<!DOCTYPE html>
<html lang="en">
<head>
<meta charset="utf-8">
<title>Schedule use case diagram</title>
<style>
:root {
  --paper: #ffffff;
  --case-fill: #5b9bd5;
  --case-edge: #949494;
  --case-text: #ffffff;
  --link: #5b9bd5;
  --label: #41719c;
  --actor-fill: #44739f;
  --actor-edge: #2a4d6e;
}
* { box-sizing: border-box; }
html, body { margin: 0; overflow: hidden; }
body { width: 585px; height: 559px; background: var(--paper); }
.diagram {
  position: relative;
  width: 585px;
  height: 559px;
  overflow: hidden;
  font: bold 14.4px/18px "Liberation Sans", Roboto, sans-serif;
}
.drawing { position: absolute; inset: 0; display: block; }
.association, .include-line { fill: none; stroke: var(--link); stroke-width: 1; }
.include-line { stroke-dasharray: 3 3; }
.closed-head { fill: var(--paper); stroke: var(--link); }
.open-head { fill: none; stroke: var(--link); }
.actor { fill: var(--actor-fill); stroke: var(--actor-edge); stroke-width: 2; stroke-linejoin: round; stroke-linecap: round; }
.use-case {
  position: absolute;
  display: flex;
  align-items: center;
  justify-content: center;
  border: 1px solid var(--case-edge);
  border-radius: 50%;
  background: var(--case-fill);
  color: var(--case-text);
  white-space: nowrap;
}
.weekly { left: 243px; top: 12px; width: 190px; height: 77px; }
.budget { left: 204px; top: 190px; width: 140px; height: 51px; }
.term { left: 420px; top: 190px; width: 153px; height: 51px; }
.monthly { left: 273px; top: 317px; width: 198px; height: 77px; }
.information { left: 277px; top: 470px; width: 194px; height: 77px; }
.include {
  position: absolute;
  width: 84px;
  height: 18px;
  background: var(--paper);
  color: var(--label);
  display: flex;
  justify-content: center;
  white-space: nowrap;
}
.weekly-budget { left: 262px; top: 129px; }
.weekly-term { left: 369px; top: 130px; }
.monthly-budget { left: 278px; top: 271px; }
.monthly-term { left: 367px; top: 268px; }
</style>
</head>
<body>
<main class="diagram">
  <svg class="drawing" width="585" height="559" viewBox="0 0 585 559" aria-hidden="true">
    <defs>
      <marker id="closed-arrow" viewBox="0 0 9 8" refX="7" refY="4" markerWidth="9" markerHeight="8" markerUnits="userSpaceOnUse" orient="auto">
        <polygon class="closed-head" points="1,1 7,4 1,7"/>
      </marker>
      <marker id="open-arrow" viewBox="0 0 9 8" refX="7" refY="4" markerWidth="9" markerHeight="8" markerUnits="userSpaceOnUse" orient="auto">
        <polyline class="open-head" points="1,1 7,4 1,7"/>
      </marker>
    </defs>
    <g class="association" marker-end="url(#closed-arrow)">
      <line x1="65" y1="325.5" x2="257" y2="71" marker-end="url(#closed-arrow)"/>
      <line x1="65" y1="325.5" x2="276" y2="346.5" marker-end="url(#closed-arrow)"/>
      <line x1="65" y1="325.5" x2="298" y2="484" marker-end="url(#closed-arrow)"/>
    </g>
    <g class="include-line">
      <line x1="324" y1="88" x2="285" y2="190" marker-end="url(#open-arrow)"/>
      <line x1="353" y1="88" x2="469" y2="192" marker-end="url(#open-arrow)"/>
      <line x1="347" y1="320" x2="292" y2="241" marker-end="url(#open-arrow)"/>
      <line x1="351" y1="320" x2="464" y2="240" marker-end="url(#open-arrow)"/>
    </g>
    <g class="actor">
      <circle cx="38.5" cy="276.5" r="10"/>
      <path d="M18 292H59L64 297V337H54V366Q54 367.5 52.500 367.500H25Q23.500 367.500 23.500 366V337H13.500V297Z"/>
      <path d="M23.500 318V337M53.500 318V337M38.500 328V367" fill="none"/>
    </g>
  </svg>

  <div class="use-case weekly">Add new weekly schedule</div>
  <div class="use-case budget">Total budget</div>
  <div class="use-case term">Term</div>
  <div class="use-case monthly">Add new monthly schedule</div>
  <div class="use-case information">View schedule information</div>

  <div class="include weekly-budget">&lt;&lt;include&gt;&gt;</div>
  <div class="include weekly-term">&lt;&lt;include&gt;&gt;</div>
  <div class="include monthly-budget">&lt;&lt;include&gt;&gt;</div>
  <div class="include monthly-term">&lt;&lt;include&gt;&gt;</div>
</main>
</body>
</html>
------------------------------------------------
* **WHAT THIS TASK INVOLVES**
Each entry is to be returned in full, character for character.

* **TASK ANSWER**
<!DOCTYPE html>
<html lang="en">
<head>
<meta charset="utf-8">
<title>Schedule use case diagram</title>
<style>
:root {
  --paper: #ffffff;
  --case-fill: #5b9bd5;
  --case-edge: #949494;
  --case-text: #ffffff;
  --link: #5b9bd5;
  --label: #41719c;
  --actor-fill: #44739f;
  --actor-edge: #2a4d6e;
}
* { box-sizing: border-box; }
html, body { margin: 0; overflow: hidden; }
body { width: 585px; height: 559px; background: var(--paper); }
.diagram {
  position: relative;
  width: 585px;
  height: 559px;
  overflow: hidden;
  font: bold 14.4px/18px "Liberation Sans", Roboto, sans-serif;
}
.drawing { position: absolute; inset: 0; display: block; }
.association, .include-line { fill: none; stroke: var(--link); stroke-width: 1; }
.include-line { stroke-dasharray: 3 3; }
.closed-head { fill: var(--paper); stroke: var(--link); }
.open-head { fill: none; stroke: var(--link); }
.actor { fill: var(--actor-fill); stroke: var(--actor-edge); stroke-width: 2; stroke-linejoin: round; stroke-linecap: round; }
.use-case {
  position: absolute;
  display: flex;
  align-items: center;
  justify-content: center;
  border: 1px solid var(--case-edge);
  border-radius: 50%;
  background: var(--case-fill);
  color: var(--case-text);
  white-space: nowrap;
}
.weekly { left: 243px; top: 12px; width: 190px; height: 77px; }
.budget { left: 204px; top: 190px; width: 140px; height: 51px; }
.term { left: 420px; top: 190px; width: 153px; height: 51px; }
.monthly { left: 273px; top: 317px; width: 198px; height: 77px; }
.information { left: 277px; top: 470px; width: 194px; height: 77px; }
.include {
  position: absolute;
  width: 84px;
  height: 18px;
  background: var(--paper);
  color: var(--label);
  display: flex;
  justify-content: center;
  white-space: nowrap;
}
.weekly-budget { left: 262px; top: 129px; }
.weekly-term { left: 369px; top: 130px; }
.monthly-budget { left: 278px; top: 271px; }
.monthly-term { left: 367px; top: 268px; }
</style>
</head>
<body>
<main class="diagram">
  <svg class="drawing" width="585" height="559" viewBox="0 0 585 559" aria-hidden="true">
    <defs>
      <marker id="closed-arrow" viewBox="0 0 9 8" refX="7" refY="4" markerWidth="9" markerHeight="8" markerUnits="userSpaceOnUse" orient="auto">
        <polygon class="closed-head" points="1,1 7,4 1,7"/>
      </marker>
      <marker id="open-arrow" viewBox="0 0 9 8" refX="7" refY="4" markerWidth="9" markerHeight="8" markerUnits="userSpaceOnUse" orient="auto">
        <polyline class="open-head" points="1,1 7,4 1,7"/>
      </marker>
    </defs>
    <g class="association" marker-end="url(#closed-arrow)">
      <line x1="65" y1="325.5" x2="257" y2="71" marker-end="url(#closed-arrow)"/>
      <line x1="65" y1="325.5" x2="276" y2="346.5" marker-end="url(#closed-arrow)"/>
      <line x1="65" y1="325.5" x2="298" y2="484" marker-end="url(#closed-arrow)"/>
    </g>
    <g class="include-line">
      <line x1="324" y1="88" x2="285" y2="190" marker-end="url(#open-arrow)"/>
      <line x1="353" y1="88" x2="469" y2="192" marker-end="url(#open-arrow)"/>
      <line x1="347" y1="320" x2="292" y2="241" marker-end="url(#open-arrow)"/>
      <line x1="351" y1="320" x2="464" y2="240" marker-end="url(#open-arrow)"/>
    </g>
    <g class="actor">
      <circle cx="38.5" cy="276.5" r="10"/>
      <path d="M18 292H59L64 297V337H54V366Q54 367.5 52.500 367.500H25Q23.500 367.500 23.500 366V337H13.500V297Z"/>
      <path d="M23.500 318V337M53.500 318V337M38.500 328V367" fill="none"/>
    </g>
  </svg>

  <div class="use-case weekly">Add new weekly schedule</div>
  <div class="use-case budget">Total budget</div>
  <div class="use-case term">Term</div>
  <div class="use-case monthly">Add new monthly schedule</div>
  <div class="use-case information">View schedule information</div>

  <div class="include weekly-budget">&lt;&lt;include&gt;&gt;</div>
  <div class="include weekly-term">&lt;&lt;include&gt;&gt;</div>
  <div class="include monthly-budget">&lt;&lt;include&gt;&gt;</div>
  <div class="include monthly-term">&lt;&lt;include&gt;&gt;</div>
</main>
</body>
</html>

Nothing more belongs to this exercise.